What you will do: For the entries that appear below, write out the exact text and omit the pictures.

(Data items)
• • • •

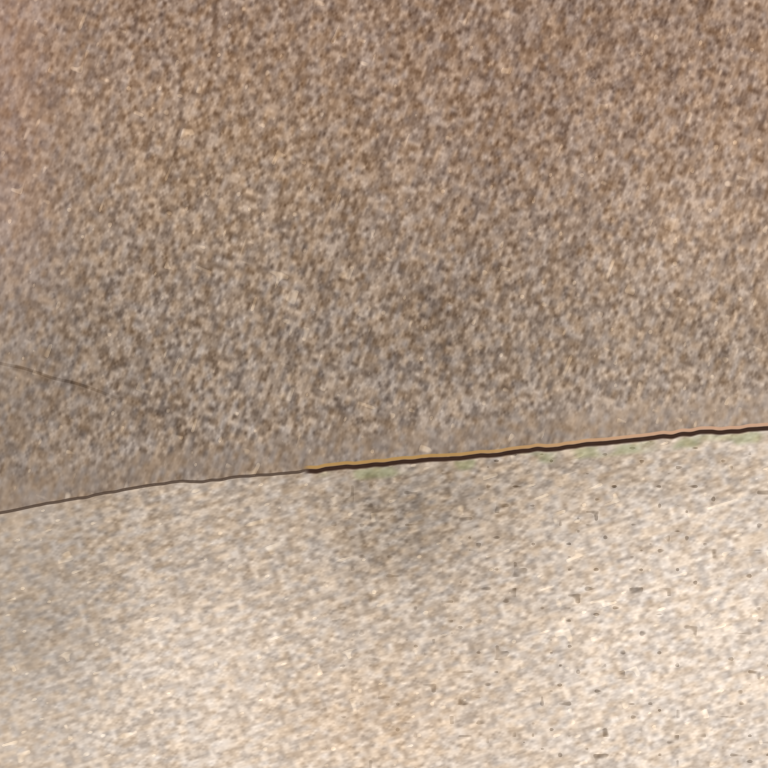
A WebGL 2 fragment shader for this texture:

```glsl
#version 300 es
precision highp float;
// Speckled stone slab, dark above and pale below, split by a thin sloping crack.
uniform vec2 u_resolution;
out vec4 outColor;

float hash(vec2 p) {
    return fract(sin(dot(p, vec2(12.9898, 78.233))) * 43758.5453);
}

float noise(vec2 p) {
    vec2 i = floor(p), f = fract(p);
    f = f * f * (3.0 - 2.0 * f);
    return mix(mix(hash(i), hash(i + vec2(1, 0)), f.x),
               mix(hash(i + vec2(0, 1)), hash(i + vec2(1, 1)), f.x), f.y);
}

float fbm(vec2 p) {
    float sum = 0.0, amp = 0.5;
    for (int i = 0; i < 4; i++) {
        sum += amp * noise(p);
        p = mat2(1.6, 1.2, -1.2, 1.6) * p + 7.3;
        amp *= 0.5;
    }
    return sum;
}

// Soft elliptical patch, 1 at its centre
float patchAt(vec2 uv, vec2 centre, vec2 radius) {
    vec2 d = (uv - centre) / radius;
    return exp(-dot(d, d));
}

// Smooth stripe around zero
float stripe(float d, float halfWidth) {
    return 1.0 - smoothstep(halfWidth * 0.4, halfWidth * 1.6, abs(d));
}

float crackHeight(float x) {
    return 0.387 + 0.096 * (x - 0.397) - 0.08 * max(0.2 - x, 0.0)
         + 0.004 * (noise(vec2(x * 22.0, 3.0)) - 0.5)
         + 0.002 * (noise(vec2(x * 80.0, 9.0)) - 0.5);
}

vec3 upperStone(vec2 uv) {
    vec3 c = mix(vec3(0.585, 0.515, 0.455), vec3(0.595, 0.495, 0.425), smoothstep(0.5, 0.95, uv.y));
    c += vec3(0.075, 0.06, 0.045) * patchAt(uv, vec2(1.0, 0.66), vec2(0.36, 0.28));
    c += vec3(0.045, 0.03, 0.03) * (1.0 - smoothstep(0.0, 0.12, uv.x)) * smoothstep(0.5, 0.75, uv.y);
    c += vec3(0.03, 0.025, 0.01) * patchAt(uv, vec2(0.3, 0.8), vec2(0.2, 0.16));
    c -= 0.03 * patchAt(uv, vec2(0.64, 0.57), vec2(0.09, 0.12));
    c -= 0.025 * patchAt(uv, vec2(0.16, 0.47), vec2(0.09, 0.05));
    c += 0.05 * patchAt(uv, vec2(0.9, 0.47), vec2(0.3, 0.05));
    return c;
}

vec3 lowerStone(vec2 uv) {
    vec3 c = mix(vec3(0.86, 0.79, 0.72), vec3(0.73, 0.66, 0.59), smoothstep(0.0, 0.38, uv.y));
    c += 0.09 * smoothstep(0.5, 0.95, uv.x) * smoothstep(0.0, 0.25, uv.y);
    c += 0.03 * smoothstep(0.35, 0.9, uv.x);
    c -= vec3(0.1, 0.09, 0.08) * patchAt(uv, vec2(0.0, 0.18), vec2(0.17, 0.14));
    c -= vec3(0.13, 0.125, 0.12) * patchAt(uv, vec2(0.53, 0.33), vec2(0.09, 0.09));
    c -= 0.07 * patchAt(uv, vec2(0.78, 0.38), vec2(0.2, 0.035));
    c += 0.06 * patchAt(uv, vec2(0.28, 0.17), vec2(0.12, 0.14));
    c -= vec3(0.02, 0.04, 0.06) * patchAt(uv, vec2(0.5, 0.06), vec2(0.14, 0.07));
    return c;
}

void main() {
    vec2 uv = gl_FragCoord.xy / u_resolution;
    float d = uv.y - crackHeight(uv.x);
    float above = smoothstep(-0.002, 0.002, d);
    float open = smoothstep(0.392, 0.405, uv.x);

    // Broad tone and mottling
    vec3 color = mix(lowerStone(uv), upperStone(uv), above);
    color += 0.07 * (fbm(uv * vec2(9.0, 7.0)) - 0.47);

    // Slanted grain above, flatter grain below
    vec2 steep = mat2(0.94, 0.34, -0.34, 0.94) * uv * vec2(190.0, 135.0);
    vec2 flatter = mat2(0.95, -0.3, 0.3, 0.95) * uv * vec2(130.0, 205.0);
    vec2 q = above > 0.5 ? steep : flatter;
    float grain = 0.7 * noise(q) + 0.3 * noise(q * 1.9 + 31.0) - 0.5;
    float strength = mix(0.33, 0.4, above) * (0.65 + 0.35 * smoothstep(0.0, 0.2, uv.x));
    strength *= 1.0 - 0.45 * stripe(d - 0.02, 0.02);
    color += grain * strength * vec3(1.0, 0.98, 0.94);
    color += (noise(q * 0.7 + 90.0) - 0.5) * vec3(0.035, 0.0, -0.045);

    // Bright flecks and dark pits
    float fleck = smoothstep(0.86, 0.98, noise(q * 0.55 + 17.0));
    color += 0.13 * fleck * vec3(1.0, 0.92, 0.75);
    float pit = smoothstep(0.85, 0.97, noise(uv * vec2(85.0, 120.0) + 53.0));
    color -= 0.2 * pit * (1.0 - above) * smoothstep(0.2, 0.8, uv.x);

    // Faint hairline falling from the left edge to the crack
    float hairline = 0.53 - 0.29 * uv.x - 0.17 * uv.x * uv.x + 0.006 * (noise(uv.xx * 30.0) - 0.5);
    color -= 0.08 * stripe(uv.y - hairline, 0.002) * (1.0 - smoothstep(0.1, 0.2, uv.x));

    // Crack: thin dark seam at left, lit rim over a shadow at right
    color = mix(color, vec3(0.31, 0.25, 0.21), 0.8 * stripe(d, 0.0019) * (1.0 - open));
    float fringe = stripe(d + 0.012, 0.007) * smoothstep(0.3, 0.65, noise(uv * vec2(38.0, 60.0)));
    color = mix(color, vec3(0.53, 0.57, 0.36), 0.4 * fringe * open);
    color = mix(color, vec3(0.2, 0.13, 0.1), 0.92 * stripe(d + 0.0015, 0.003) * open);
    vec3 rim = mix(vec3(0.72, 0.56, 0.33), vec3(0.82, 0.65, 0.53), smoothstep(0.55, 0.9, uv.x));
    color = mix(color, rim, 0.9 * stripe(d - 0.0035, 0.0021) * open);

    outColor = vec4(clamp(color, 0.0, 1.0), 1.0);
}
```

• • • •

Written reply:
A WebGL 2 fragment shader for this texture:

```glsl
#version 300 es
precision highp float;
// Speckled stone slab, dark above and pale below, split by a thin sloping crack.
uniform vec2 u_resolution;
out vec4 outColor;

float hash(vec2 p) {
    return fract(sin(dot(p, vec2(12.9898, 78.233))) * 43758.5453);
}

float noise(vec2 p) {
    vec2 i = floor(p), f = fract(p);
    f = f * f * (3.0 - 2.0 * f);
    return mix(mix(hash(i), hash(i + vec2(1, 0)), f.x),
               mix(hash(i + vec2(0, 1)), hash(i + vec2(1, 1)), f.x), f.y);
}

float fbm(vec2 p) {
    float sum = 0.0, amp = 0.5;
    for (int i = 0; i < 4; i++) {
        sum += amp * noise(p);
        p = mat2(1.6, 1.2, -1.2, 1.6) * p + 7.3;
        amp *= 0.5;
    }
    return sum;
}

// Soft elliptical patch, 1 at its centre
float patchAt(vec2 uv, vec2 centre, vec2 radius) {
    vec2 d = (uv - centre) / radius;
    return exp(-dot(d, d));
}

// Smooth stripe around zero
float stripe(float d, float halfWidth) {
    return 1.0 - smoothstep(halfWidth * 0.4, halfWidth * 1.6, abs(d));
}

float crackHeight(float x) {
    return 0.387 + 0.096 * (x - 0.397) - 0.08 * max(0.2 - x, 0.0)
         + 0.004 * (noise(vec2(x * 22.0, 3.0)) - 0.5)
         + 0.002 * (noise(vec2(x * 80.0, 9.0)) - 0.5);
}

vec3 upperStone(vec2 uv) {
    vec3 c = mix(vec3(0.585, 0.515, 0.455), vec3(0.595, 0.495, 0.425), smoothstep(0.5, 0.95, uv.y));
    c += vec3(0.075, 0.06, 0.045) * patchAt(uv, vec2(1.0, 0.66), vec2(0.36, 0.28));
    c += vec3(0.045, 0.03, 0.03) * (1.0 - smoothstep(0.0, 0.12, uv.x)) * smoothstep(0.5, 0.75, uv.y);
    c += vec3(0.03, 0.025, 0.01) * patchAt(uv, vec2(0.3, 0.8), vec2(0.2, 0.16));
    c -= 0.03 * patchAt(uv, vec2(0.64, 0.57), vec2(0.09, 0.12));
    c -= 0.025 * patchAt(uv, vec2(0.16, 0.47), vec2(0.09, 0.05));
    c += 0.05 * patchAt(uv, vec2(0.9, 0.47), vec2(0.3, 0.05));
    return c;
}

vec3 lowerStone(vec2 uv) {
    vec3 c = mix(vec3(0.86, 0.79, 0.72), vec3(0.73, 0.66, 0.59), smoothstep(0.0, 0.38, uv.y));
    c += 0.09 * smoothstep(0.5, 0.95, uv.x) * smoothstep(0.0, 0.25, uv.y);
    c += 0.03 * smoothstep(0.35, 0.9, uv.x);
    c -= vec3(0.1, 0.09, 0.08) * patchAt(uv, vec2(0.0, 0.18), vec2(0.17, 0.14));
    c -= vec3(0.13, 0.125, 0.12) * patchAt(uv, vec2(0.53, 0.33), vec2(0.09, 0.09));
    c -= 0.07 * patchAt(uv, vec2(0.78, 0.38), vec2(0.2, 0.035));
    c += 0.06 * patchAt(uv, vec2(0.28, 0.17), vec2(0.12, 0.14));
    c -= vec3(0.02, 0.04, 0.06) * patchAt(uv, vec2(0.5, 0.06), vec2(0.14, 0.07));
    return c;
}

void main() {
    vec2 uv = gl_FragCoord.xy / u_resolution;
    float d = uv.y - crackHeight(uv.x);
    float above = smoothstep(-0.002, 0.002, d);
    float open = smoothstep(0.392, 0.405, uv.x);

    // Broad tone and mottling
    vec3 color = mix(lowerStone(uv), upperStone(uv), above);
    color += 0.07 * (fbm(uv * vec2(9.0, 7.0)) - 0.47);

    // Slanted grain above, flatter grain below
    vec2 steep = mat2(0.94, 0.34, -0.34, 0.94) * uv * vec2(190.0, 135.0);
    vec2 flatter = mat2(0.95, -0.3, 0.3, 0.95) * uv * vec2(130.0, 205.0);
    vec2 q = above > 0.5 ? steep : flatter;
    float grain = 0.7 * noise(q) + 0.3 * noise(q * 1.9 + 31.0) - 0.5;
    float strength = mix(0.33, 0.4, above) * (0.65 + 0.35 * smoothstep(0.0, 0.2, uv.x));
    strength *= 1.0 - 0.45 * stripe(d - 0.02, 0.02);
    color += grain * strength * vec3(1.0, 0.98, 0.94);
    color += (noise(q * 0.7 + 90.0) - 0.5) * vec3(0.035, 0.0, -0.045);

    // Bright flecks and dark pits
    float fleck = smoothstep(0.86, 0.98, noise(q * 0.55 + 17.0));
    color += 0.13 * fleck * vec3(1.0, 0.92, 0.75);
    float pit = smoothstep(0.85, 0.97, noise(uv * vec2(85.0, 120.0) + 53.0));
    color -= 0.2 * pit * (1.0 - above) * smoothstep(0.2, 0.8, uv.x);

    // Faint hairline falling from the left edge to the crack
    float hairline = 0.53 - 0.29 * uv.x - 0.17 * uv.x * uv.x + 0.006 * (noise(uv.xx * 30.0) - 0.5);
    color -= 0.08 * stripe(uv.y - hairline, 0.002) * (1.0 - smoothstep(0.1, 0.2, uv.x));

    // Crack: thin dark seam at left, lit rim over a shadow at right
    color = mix(color, vec3(0.31, 0.25, 0.21), 0.8 * stripe(d, 0.0019) * (1.0 - open));
    float fringe = stripe(d + 0.012, 0.007) * smoothstep(0.3, 0.65, noise(uv * vec2(38.0, 60.0)));
    color = mix(color, vec3(0.53, 0.57, 0.36), 0.4 * fringe * open);
    color = mix(color, vec3(0.2, 0.13, 0.1), 0.92 * stripe(d + 0.0015, 0.003) * open);
    vec3 rim = mix(vec3(0.72, 0.56, 0.33), vec3(0.82, 0.65, 0.53), smoothstep(0.55, 0.9, uv.x));
    color = mix(color, rim, 0.9 * stripe(d - 0.0035, 0.0021) * open);

    outColor = vec4(clamp(color, 0.0, 1.0), 1.0);
}
```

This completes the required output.